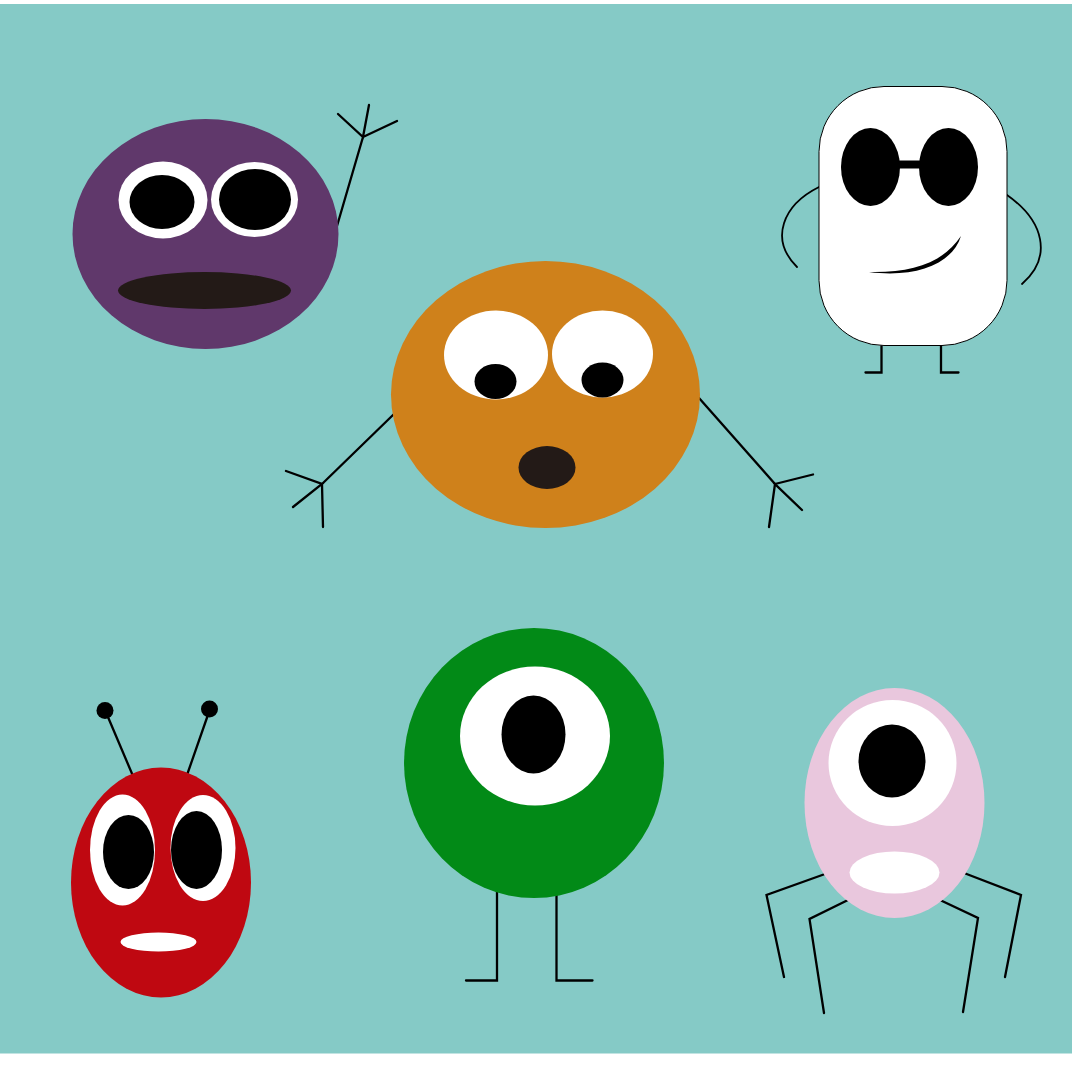
<!DOCTYPE html>
<html lang="en">
<head>
<meta charset="utf-8">
<title>Six little monsters</title>
<style>
:root {
  --paper: #ffffff;
  --backdrop: #85cac6;
  --ink: #000000;
  --mouth: #231a17;
  --purple: #60386b;
  --orange: #cf811b;
  --green: #028a17;
  --red: #bf0811;
  --pink: #e9c7dd;
}
html, body { margin: 0; overflow: hidden; background: var(--paper); }
svg { display: block; width: 1072px; height: 1072px; }
.backdrop { fill: var(--backdrop); }
.white { fill: var(--paper); }
.pupil { fill: var(--ink); }
.mouth { fill: var(--mouth); }
.limb { fill: none; stroke: var(--ink); stroke-width: 2.3; stroke-linecap: round; }
.thin { stroke-width: 1.8; }
.purple { fill: var(--purple); }
.orange { fill: var(--orange); }
.green { fill: var(--green); }
.red { fill: var(--red); }
.pink { fill: var(--pink); }
.outlined { fill: var(--paper); stroke: var(--ink); stroke-width: 1; }
</style>
</head>
<body>
<svg viewBox="0 0 1072 1072" role="img" aria-label="Six colourful cartoon monsters on a teal background">
  <rect class="backdrop" y="4" width="1072" height="1049.5"/>

  <g id="purple-monster">
    <path class="limb" d="M337 226L363 137M338 114L363 137L369 105M363 137L397 121"/>
    <ellipse class="purple" cx="205.5" cy="234" rx="133" ry="115"/>
    <ellipse class="white" cx="163" cy="200" rx="44.5" ry="38.5"/>
    <ellipse class="white" cx="254.5" cy="199.500" rx="43.5" ry="37.5"/>
    <ellipse class="pupil" cx="162" cy="202" rx="32.5" ry="27"/>
    <ellipse class="pupil" cx="255" cy="199.500" rx="36" ry="30.5"/>
    <ellipse class="mouth" cx="204.5" cy="290.500" rx="86.5" ry="18.5"/>
  </g>

  <g id="white-monster">
    <path class="limb thin" d="M819 187C783 205 769 239 797 267M1007 195C1044 221 1053 257 1022 284"/>
    <path class="limb" d="M881.500 346V372.500H865.500M941 346V372.500H958.500"/>
    <rect class="outlined" x="819" y="86.500" width="188" height="259" rx="65"/>
    <rect class="pupil" x="896" y="160.500" width="28" height="8"/>
    <ellipse class="pupil" cx="870.500" cy="167" rx="29.5" ry="39"/>
    <ellipse class="pupil" cx="948.500" cy="167" rx="29.5" ry="39"/>
    <path class="pupil" d="M869 272C912 273 943 263 961 236C952 265 914 278 869 272Z"/>
  </g>

  <g id="orange-monster">
    <path class="limb" d="M394 414L322 484M286 471L322 484L293 507M322 484L323 527M699 398L775 484M813 474.500L775 484L802 510M775 484L769 527"/>
    <ellipse class="orange" cx="545.500" cy="394.500" rx="154.500" ry="133.500"/>
    <ellipse class="white" cx="496" cy="355" rx="52" ry="44.500"/>
    <ellipse class="white" cx="602.500" cy="354" rx="50.500" ry="43.500"/>
    <ellipse class="pupil" cx="495.500" cy="381.500" rx="21" ry="17.500"/>
    <ellipse class="pupil" cx="602.500" cy="380" rx="21" ry="17.500"/>
    <ellipse class="mouth" cx="547" cy="467.500" rx="28.500" ry="21.500"/>
  </g>

  <g id="red-monster">
    <path class="limb" d="M105 710L133 776M210 709L187 775"/>
    <circle class="pupil" cx="105" cy="710.500" r="8.500"/>
    <circle class="pupil" cx="209.500" cy="709" r="8.500"/>
    <ellipse class="red" cx="161" cy="882.500" rx="90" ry="115"/>
    <ellipse class="white" cx="122.500" cy="850" rx="32.500" ry="55.500"/>
    <ellipse class="white" cx="203" cy="848" rx="32.500" ry="53"/>
    <ellipse class="pupil" cx="128.500" cy="852" rx="25.500" ry="37"/>
    <ellipse class="pupil" cx="196.500" cy="850" rx="25.500" ry="39"/>
    <ellipse class="white" cx="158.500" cy="942" rx="38" ry="9.500"/>
  </g>

  <g id="green-monster">
    <path class="limb" d="M497 885V980.500H466M556.500 885V980.500H592.500"/>
    <ellipse class="green" cx="534" cy="763" rx="130" ry="135"/>
    <ellipse class="white" cx="535" cy="736" rx="75" ry="69.500"/>
    <ellipse class="pupil" cx="533.500" cy="734.500" rx="32" ry="39"/>
  </g>

  <g id="pink-monster">
    <path class="limb" d="M825 874L766.500 895L784 977M848 900L809.500 919L824 1013M964 873L1021 895L1005 977M940 900L978 918L963 1012"/>
    <ellipse class="pink" cx="894.500" cy="803" rx="90" ry="115"/>
    <ellipse class="white" cx="892.500" cy="763" rx="64" ry="63"/>
    <ellipse class="pupil" cx="892" cy="761" rx="33.500" ry="36.500"/>
    <ellipse class="white" cx="894.500" cy="872.500" rx="45" ry="21"/>
  </g>
</svg>
</body>
</html>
----------
Check each line above for the string "path" and copy those that have it.

    <path class="limb" d="M337 226L363 137M338 114L363 137L369 105M363 137L397 121"/>
    <path class="limb thin" d="M819 187C783 205 769 239 797 267M1007 195C1044 221 1053 257 1022 284"/>
    <path class="limb" d="M881.500 346V372.500H865.500M941 346V372.500H958.500"/>
    <path class="pupil" d="M869 272C912 273 943 263 961 236C952 265 914 278 869 272Z"/>
    <path class="limb" d="M394 414L322 484M286 471L322 484L293 507M322 484L323 527M699 398L775 484M813 474.500L775 484L802 510M775 484L769 527"/>
    <path class="limb" d="M105 710L133 776M210 709L187 775"/>
    <path class="limb" d="M497 885V980.500H466M556.500 885V980.500H592.500"/>
    <path class="limb" d="M825 874L766.500 895L784 977M848 900L809.500 919L824 1013M964 873L1021 895L1005 977M940 900L978 918L963 1012"/>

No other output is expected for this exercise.